------ RECORD SET ------

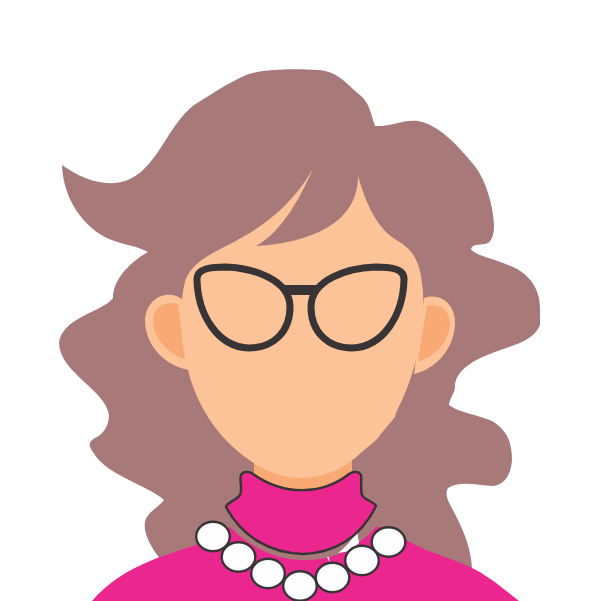
<!DOCTYPE html>
<html lang="en">
<head>
<meta charset="utf-8">
<title>Woman with cat-eye glasses and pearls</title>
<style>
:root {
  --paper: #ffffff;
  --hair: #a77979;
  --skin: #fcc298;
  --skin-shade: #f9aa74;
  --sweater: #ec268f;
  --ink: #383435;
  --pearl: #fefefe;
}
html, body { margin: 0; background: var(--paper); overflow: hidden; }
.portrait { display: block; width: 601px; height: 601px; }
.hair { fill: var(--hair); }
.skin { fill: var(--skin); }
.skin-shade { fill: var(--skin-shade); }
.sweater { fill: var(--sweater); }
.collar { fill: var(--sweater); stroke: var(--ink); stroke-width: 2.4; stroke-linejoin: round; }
.glint { fill: var(--paper); }
.frame { fill: none; stroke: var(--ink); stroke-width: 7; stroke-linejoin: round; }
.bridge { fill: var(--ink); }
.pearls { fill: var(--pearl); stroke: var(--ink); stroke-width: 2.4; }
</style>
</head>
<body>
<svg class="portrait" viewBox="0 0 601 601" role="img" aria-label="Faceless woman with wavy hair, cat-eye glasses, a pink turtleneck and a pearl necklace">
  <defs>
    <ellipse id="pearl" rx="16.8" ry="14.8"/>
  </defs>

  <path class="hair" d="M62 165C83 180 108 189 130 179C158 166 168 125 194 105C210 95 228 83 246 75C265 68 300 69 318 70C338 71 346 84 360 95C370 103 371 115 375 126C391 127 403 119 418 121C440 125 458 146 474 165C486 180 493 205 494 225C494 236 491 243 485 244C479 245 472 244 471 249C474 255 492 258 508 265C526 271 540 286 540 308V325C533 343 508 346 490 354C468 362 454 374 455 388C454 394 449 400 449 405C460 413 476 414 492 421C507 430 512 442 512 460C511 474 505 485 493 486C479 486 460 480 448 488C443 496 452 507 457 518C465 534 471 550 472 568L440 580H180L160 559C150 546 143 532 145 522C147 512 158 508 164 500C150 487 112 476 98 459C88 446 87 443 95 438C104 434 109 425 109 415C106 390 60 373 59 343C62 317 103 312 113 298C113 278 132 261 148 252C137 246 124 245 109 239C84 228 63 199 62 165Z"/>

  <g class="ears">
    <path class="skin" d="M182 299C167 288 145 299 145 321C146 349 168 367 190 370Z"/>
    <path class="skin" d="M424 298C442 292 456 306 455 324C454 349 436 369 414 374Z"/>
    <path class="skin-shade" d="M178 304C163 300 152 309 153 323C155 340 168 353 185 360L180 318Z"/>
    <path class="skin-shade" d="M427 306C441 302 450 312 450 324C449 341 436 356 418 362L423 328Z"/>
  </g>

  <path class="skin-shade" d="M254 450H352V492H254Z"/>
  <path class="skin" d="M313 169C302 193 284 231 256 246C292 244 358 232 358 176C366 204 377 229 398 241C417 252 421 268 423 292C425 335 415 376 396 413L395 417L380 435C375 443 368 446 362 452C345 468 325 478 301 478C271 478 243 459 222 436C203 414 190 386 186 360C180 336 180 305 184 286C192 242 263 253 313 169Z"/>

  <path class="sweater" d="M92 601C126 562 172 554 214 539L230 527C250 548 278 560 304 560C334 560 355 550 376 527H390C410 548 439 553 470 567C489 576 505 590 519 601Z"/>
  <path class="glint" d="M357 531C352 540 346 547 338 553L350 551L359 543Z"/>
  <path class="glint" d="M327 557H329L330 563Z"/>
  <path class="collar" d="M241 475C243 471 249 471 253 474C283 495 321 496 349 474C353 471 359 471 361 475C362 481 360 488 362 495C365 501 374 501 376 506C361 537 335 553 303 554C270 553 242 537 226 507C227 502 236 501 240 495C243 488 239 481 241 475Z"/>

  <g class="pearls">
    <use href="#pearl" x="213" y="536.5"/>
    <use href="#pearl" x="238.5" y="557"/>
    <use href="#pearl" x="268" y="573.5"/>
    <use href="#pearl" x="388.5" y="542"/>
    <use href="#pearl" x="362" y="560.5"/>
    <use href="#pearl" x="332.5" y="577.5"/>
    <use href="#pearl" x="300" y="586"/>
  </g>

  <g class="glasses">
    <path class="frame" d="M197 280C196 268 212 267 226 267C252 268 290 279 290 307C290 332 273 348 249 348C217 347 198 314 197 280Z"/>
    <path class="frame" d="M404 280C405 268 389 267 375 267C349 268 311 279 311 307C311 332 328 348 352 348C384 347 403 314 404 280Z"/>
    <path class="bridge" d="M283 285H319L313 295H288Z"/>
  </g>
</svg>
</body>
</html>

------

In full and without any pictures, print the listing above exactly.

<!DOCTYPE html>
<html lang="en">
<head>
<meta charset="utf-8">
<title>Woman with cat-eye glasses and pearls</title>
<style>
:root {
  --paper: #ffffff;
  --hair: #a77979;
  --skin: #fcc298;
  --skin-shade: #f9aa74;
  --sweater: #ec268f;
  --ink: #383435;
  --pearl: #fefefe;
}
html, body { margin: 0; background: var(--paper); overflow: hidden; }
.portrait { display: block; width: 601px; height: 601px; }
.hair { fill: var(--hair); }
.skin { fill: var(--skin); }
.skin-shade { fill: var(--skin-shade); }
.sweater { fill: var(--sweater); }
.collar { fill: var(--sweater); stroke: var(--ink); stroke-width: 2.4; stroke-linejoin: round; }
.glint { fill: var(--paper); }
.frame { fill: none; stroke: var(--ink); stroke-width: 7; stroke-linejoin: round; }
.bridge { fill: var(--ink); }
.pearls { fill: var(--pearl); stroke: var(--ink); stroke-width: 2.4; }
</style>
</head>
<body>
<svg class="portrait" viewBox="0 0 601 601" role="img" aria-label="Faceless woman with wavy hair, cat-eye glasses, a pink turtleneck and a pearl necklace">
  <defs>
    <ellipse id="pearl" rx="16.8" ry="14.8"/>
  </defs>

  <path class="hair" d="M62 165C83 180 108 189 130 179C158 166 168 125 194 105C210 95 228 83 246 75C265 68 300 69 318 70C338 71 346 84 360 95C370 103 371 115 375 126C391 127 403 119 418 121C440 125 458 146 474 165C486 180 493 205 494 225C494 236 491 243 485 244C479 245 472 244 471 249C474 255 492 258 508 265C526 271 540 286 540 308V325C533 343 508 346 490 354C468 362 454 374 455 388C454 394 449 400 449 405C460 413 476 414 492 421C507 430 512 442 512 460C511 474 505 485 493 486C479 486 460 480 448 488C443 496 452 507 457 518C465 534 471 550 472 568L440 580H180L160 559C150 546 143 532 145 522C147 512 158 508 164 500C150 487 112 476 98 459C88 446 87 443 95 438C104 434 109 425 109 415C106 390 60 373 59 343C62 317 103 312 113 298C113 278 132 261 148 252C137 246 124 245 109 239C84 228 63 199 62 165Z"/>

  <g class="ears">
    <path class="skin" d="M182 299C167 288 145 299 145 321C146 349 168 367 190 370Z"/>
    <path class="skin" d="M424 298C442 292 456 306 455 324C454 349 436 369 414 374Z"/>
    <path class="skin-shade" d="M178 304C163 300 152 309 153 323C155 340 168 353 185 360L180 318Z"/>
    <path class="skin-shade" d="M427 306C441 302 450 312 450 324C449 341 436 356 418 362L423 328Z"/>
  </g>

  <path class="skin-shade" d="M254 450H352V492H254Z"/>
  <path class="skin" d="M313 169C302 193 284 231 256 246C292 244 358 232 358 176C366 204 377 229 398 241C417 252 421 268 423 292C425 335 415 376 396 413L395 417L380 435C375 443 368 446 362 452C345 468 325 478 301 478C271 478 243 459 222 436C203 414 190 386 186 360C180 336 180 305 184 286C192 242 263 253 313 169Z"/>

  <path class="sweater" d="M92 601C126 562 172 554 214 539L230 527C250 548 278 560 304 560C334 560 355 550 376 527H390C410 548 439 553 470 567C489 576 505 590 519 601Z"/>
  <path class="glint" d="M357 531C352 540 346 547 338 553L350 551L359 543Z"/>
  <path class="glint" d="M327 557H329L330 563Z"/>
  <path class="collar" d="M241 475C243 471 249 471 253 474C283 495 321 496 349 474C353 471 359 471 361 475C362 481 360 488 362 495C365 501 374 501 376 506C361 537 335 553 303 554C270 553 242 537 226 507C227 502 236 501 240 495C243 488 239 481 241 475Z"/>

  <g class="pearls">
    <use href="#pearl" x="213" y="536.5"/>
    <use href="#pearl" x="238.5" y="557"/>
    <use href="#pearl" x="268" y="573.5"/>
    <use href="#pearl" x="388.5" y="542"/>
    <use href="#pearl" x="362" y="560.5"/>
    <use href="#pearl" x="332.5" y="577.5"/>
    <use href="#pearl" x="300" y="586"/>
  </g>

  <g class="glasses">
    <path class="frame" d="M197 280C196 268 212 267 226 267C252 268 290 279 290 307C290 332 273 348 249 348C217 347 198 314 197 280Z"/>
    <path class="frame" d="M404 280C405 268 389 267 375 267C349 268 311 279 311 307C311 332 328 348 352 348C384 347 403 314 404 280Z"/>
    <path class="bridge" d="M283 285H319L313 295H288Z"/>
  </g>
</svg>
</body>
</html>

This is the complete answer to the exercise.